Snow Flower and the Secret Fan 
by Lisa See




Lisa See

Lisa See

Author Interview

About the Book

A language kept a secret for a thousand years forms the backdrop for the remarkable novel of two Chinese women whose friendship and love sustains them through their lives.

This unforgettable novel takes place in nineteenth-century China when girls had their feet bound and lived in almost total seclusion. Some girls were paired as “old-sames” in emotional matches that lasted all of their lives. The women in one remote county developed their own secret code for communication: nu shu (“women’s writing”). They painted letters on fans, embroidered messages on handkerchiefs, and composed stories in hopes of sharing their dreams and accomplishments.

An old woman reflects on her relationship with her “old-same”, their arranged marriages, and the joys and tragedies of motherhood—until a terrible misunderstanding written on their secret fan threatens to tear them apart. Snow Flower and the Secret Fan delves into one of the most mysterious and treasured relationships of all time—female friendship.

About the Author

Lisa See was born February 18, 1955 in Paris, France. She is the author of Flower Net (an Edgar Award nominee), The Interior, and Dragon Bones, as well as the critically acclaimed memoir On Gold Mountain. The Organization of Chinese American Women named her the 2001 National Woman of the Year. She lives in Los Angeles.

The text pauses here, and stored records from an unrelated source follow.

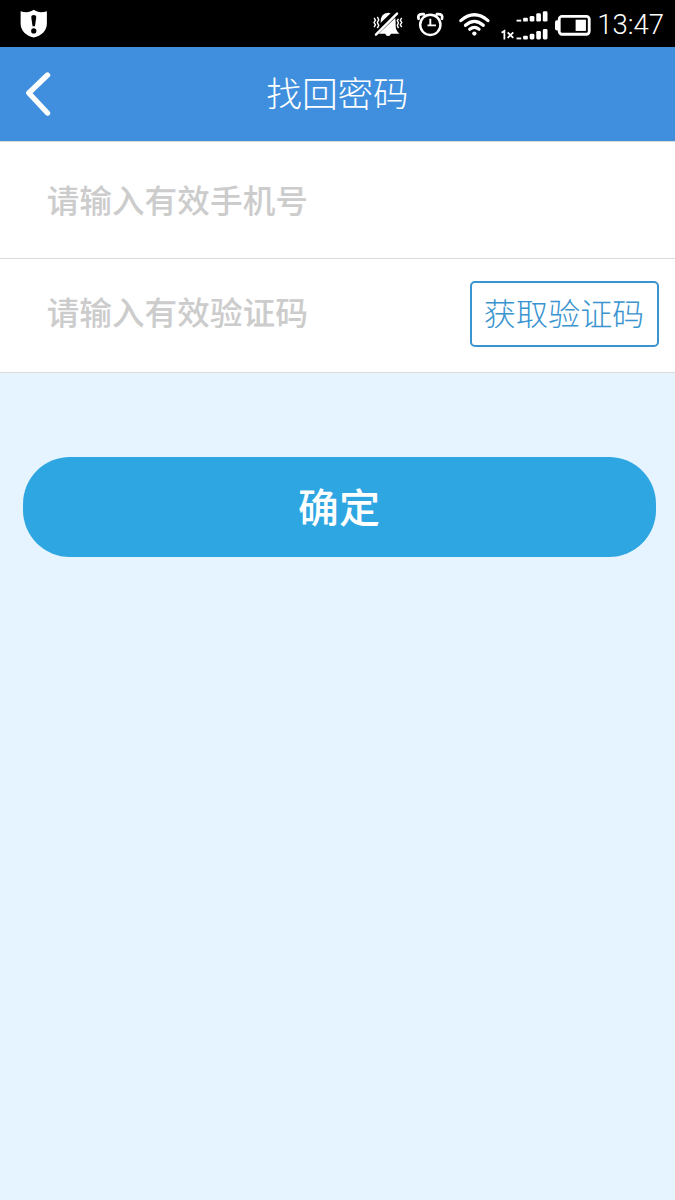
<!DOCTYPE html>
<html lang="zh-CN">
<head>
<meta charset="utf-8">
<title>找回密码</title>
<link rel="stylesheet" href="https://fonts.googleapis.com/css2?family=Noto+Sans+SC:wght@300;350;400;500&amp;family=Roboto:wght@300&amp;display=swap">
<style>
:root {
  --status: #000000;
  --header: #3f8fde;
  --page: #e5f4ff;
  --surface: #ffffff;
  --divider: #d9dcde;
  --hint: #cccccc;
  --accent: #3a94cf;
  --primary: #2ea6e1;
  --on-color: #ffffff;
}
* { box-sizing: border-box; margin: 0; padding: 0; }
html, body { width: 675px; height: 1200px; overflow: hidden; }
body {
  position: relative;
  background: var(--page);
  font-family: "Noto Sans SC", "Noto Sans CJK SC", sans-serif;
  white-space: nowrap;
}
a { color: inherit; text-decoration: none; }
.status-bar {
  position: absolute; left: 0; top: 0;
  width: 675px; height: 47px;
  background: var(--status);
  color: var(--on-color);
}
.status-icons { position: absolute; left: 0; top: 0; width: 675px; height: 46.875px; }
.clock {
  position: absolute; left: 597px; top: 5px;
  width: 67px; height: 40px;
  font: 300 27.5px/40px Roboto, sans-serif;
  text-align: right;
}
.app-header {
  position: absolute; left: 0; top: 47px;
  width: 675px; height: 94px;
  background: var(--header);
  color: var(--on-color);
}
.app-header h1 {
  font-size: 35.6px; font-weight: 350;
  line-height: 90px;
  text-align: center;
}
.back { position: absolute; left: 22px; top: 22px; width: 32px; height: 50px; }
.back svg { display: block; width: 32px; height: 50px; }
.fields {
  position: absolute; left: 0; top: 141px;
  width: 675px; height: 232px;
  background: var(--surface);
  border-top: 1px solid var(--divider);
  border-bottom: 1px solid var(--divider);
}
.field { position: relative; height: 116px; }
.field + .field { height: 114px; border-top: 1px solid var(--divider); }
.hint {
  position: absolute; left: 46.5px; top: 33px;
  color: var(--hint);
  font-size: 32.7px; font-weight: 500; line-height: 48px;
}
.field + .field .hint { top: 28px; }
.get-code {
  position: absolute; left: 469.5px; top: 22px;
  width: 189px; height: 66px;
  border: 2px solid var(--accent);
  border-radius: 5px;
  color: var(--accent);
  font-size: 32.1px; font-weight: 350; line-height: 59px;
  text-align: center;
}
.confirm {
  position: absolute; left: 22.5px; top: 456.5px;
  width: 633px; height: 100.5px;
  border-radius: 47px;
  background: var(--primary);
  color: var(--on-color);
  font-size: 41px; font-weight: 500; line-height: 97px;
  text-align: center;
}
</style>
</head>
<body>
  <div class="status-bar">
    <svg class="status-icons" viewBox="0 0 720 50" aria-hidden="true">
      <defs>
        <g id="signal-bars">
          <rect x="551" y="21" width="5" height="2"/>
          <rect x="558" y="19" width="5" height="4" rx="1"/>
          <rect x="565" y="17" width="5" height="6" rx="1.5"/>
          <rect x="572" y="14" width="5" height="9" rx="1.5"/>
          <rect x="579" y="12" width="5" height="11" rx="1.5"/>
        </g>
      </defs>
      <g id="security-shield">
        <path fill="#fff" d="M36 10.500C32 13.500 27 13.500 22 12V25C22 33 28 38 36 40C44 38 50 33 50 25V12C45 13.500 40 13.500 36 10.500Z"/>
        <path d="M33.300 18Q33.300 16 36 16T38.700 18L37.300 28H34.700Z"/>
        <circle cx="36" cy="33" r="2.800"/>
      </g>
      <g id="muted-bell">
        <path fill="#fff" d="M402 36Q406 33 406 27V23Q406 14 414 13.500Q422 14 422 23V27Q422 33 426 36ZM411 36H417Q416.500 38.500 414 38.500T411 36Z"/>
        <path d="M398.500 36.500L423 13" fill="none" stroke="#000" stroke-width="7"/>
        <path d="M401 37L423.500 14.500" fill="none" stroke="#fff" stroke-width="2.600" stroke-linecap="round"/>
        <path d="M399 19L400.500 21.500L399 24L400.500 26.500L399 29M402.500 18L404 21L402.500 24L404 27L402.500 30M428.500 19L427 21.500L428.500 24L427 26.500L428.500 29M425 20L423.800 22L425 24.500L423.800 27L425 30" fill="none" stroke="#fff" stroke-width="1.500"/>
      </g>
      <g id="alarm-clock" fill="none" stroke="#fff">
        <circle cx="459" cy="26.500" r="10.800" stroke-width="2.600"/>
        <path d="M459 20V27M456 27H465" stroke-width="2"/>
        <path d="M446.500 20Q445 14.500 452 15.200M471.500 20Q473 14.500 466 15.200" stroke-width="3" stroke-linecap="round"/>
      </g>
      <g id="wifi" fill="none" stroke="#fff" stroke-width="3.400" stroke-linecap="round">
        <path d="M491.500 22Q506 9.500 520.500 22M496.500 27Q506 18.500 515.500 27M501 31.200Q506 27 511 31.200"/>
        <circle cx="506" cy="35.800" r="2.300" fill="#fff" stroke="none"/>
      </g>
      <g id="signal" fill="#fff">
        <use href="#signal-bars"/>
        <use href="#signal-bars" y="19"/>
        <path d="M535 35L538 33V42M541.500 34.500L547.500 40.500M547.500 34.500L541.500 40.500" fill="none" stroke="#fff" stroke-width="1.900"/>
      </g>
      <g id="battery">
        <rect x="596.500" y="17.500" width="32" height="19" rx="3" fill="none" stroke="#fff" stroke-width="3"/>
        <path d="M596 21.500H594Q592 21.500 592 24V30Q592 32.500 594 32.500H596Z" fill="#fff"/>
        <rect x="614" y="21" width="11" height="12" fill="#fff"/>
      </g>
    </svg>
    <time class="clock">13:47</time>
  </div>

  <header class="app-header">
    <a class="back" href="#" aria-label="返回">
      <svg viewBox="0 0 32 50" aria-hidden="true">
        <path d="M25.500 7L6.800 25L25.500 45" transform="translate(0 -1)" fill="none" stroke="#fff" stroke-width="5.400" stroke-linecap="round" stroke-linejoin="round"/>
      </svg>
    </a>
    <h1>找回密码</h1>
  </header>

  <main>
    <section class="fields">
      <div class="field"><span class="hint">请输入有效手机号</span></div>
      <div class="field">
        <span class="hint">请输入有效验证码</span>
        <a class="get-code" href="#">获取验证码</a>
      </div>
    </section>
    <a class="confirm" href="#">确定</a>
  </main>
</body>
</html>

Discussion Questions

  1. In your opinion, is Lily, who is the narrator, the heroine or the villain? What are her flaws and her strengths?
  2. Do you think the concept of “old-sames” exists today? Do you have and “old-same,” or are you part of a sworn sisterhood? In what ways are those relationships similar or different from the ones in nineteenth-century China?
  3. Some men in nineteenth-century China apparently knew about nu shu, the secret women’s writing described in Snow Flower. Why do you think they tolerated such private communication?
  4. Lily writes her story so that Snow Flower can read it in the afterworld. Do you think she tells her story in a convincing way so that Snow Flower can forgive and understand? Do you think Snow Flower would have told the story differently?
  5. Having a wife with bound feet was a status symbol for men, and, consequently, having bound feet increased a woman’s chances of marriage into a wealthier household. Women took great pride in their feet, which were considered not only beautiful but also their best and most important feature. As a child, would you have fought against having your feet bound, as Third Sister did, knowing you would be consigned to the life of a servant or a “little daughter-in-law”? As a mother, would you have chosen to bind your daughter’s feet?
  6. The Chinese character for “mother love” consists of two parts: one meaning “pain”, the other meaning “love”. In your own experience, from the perspective of a mother or a daughter, is there an element of truth to this description of mother love?
  7. The author sees Snow Flower and the Secret Fan as a novel about love and regret, but do you think there’s also an element of atonement in it as well?
  8. In the story, we are told again and again that women are weak and worthless. But were they really? In what ways did Lily and Snow Flower show their strength and value?
  9. Madame Wang, the matchmaker, is a foot-bound woman and yet she does business with men. How is she different from the other women in the story? Do you think she is considered a woman of status or is she merely a necessary evil?
  10. Although the story takes place in the nineteenth century and seems very far removed from our lives—we don’t have our feet bound, we’re free and mobile—do you think we’re still bound up in other ways; for instance, by career, family obligations, conventions of feminine beauty, or events beyond our control such as war, the economy, and natural disasters?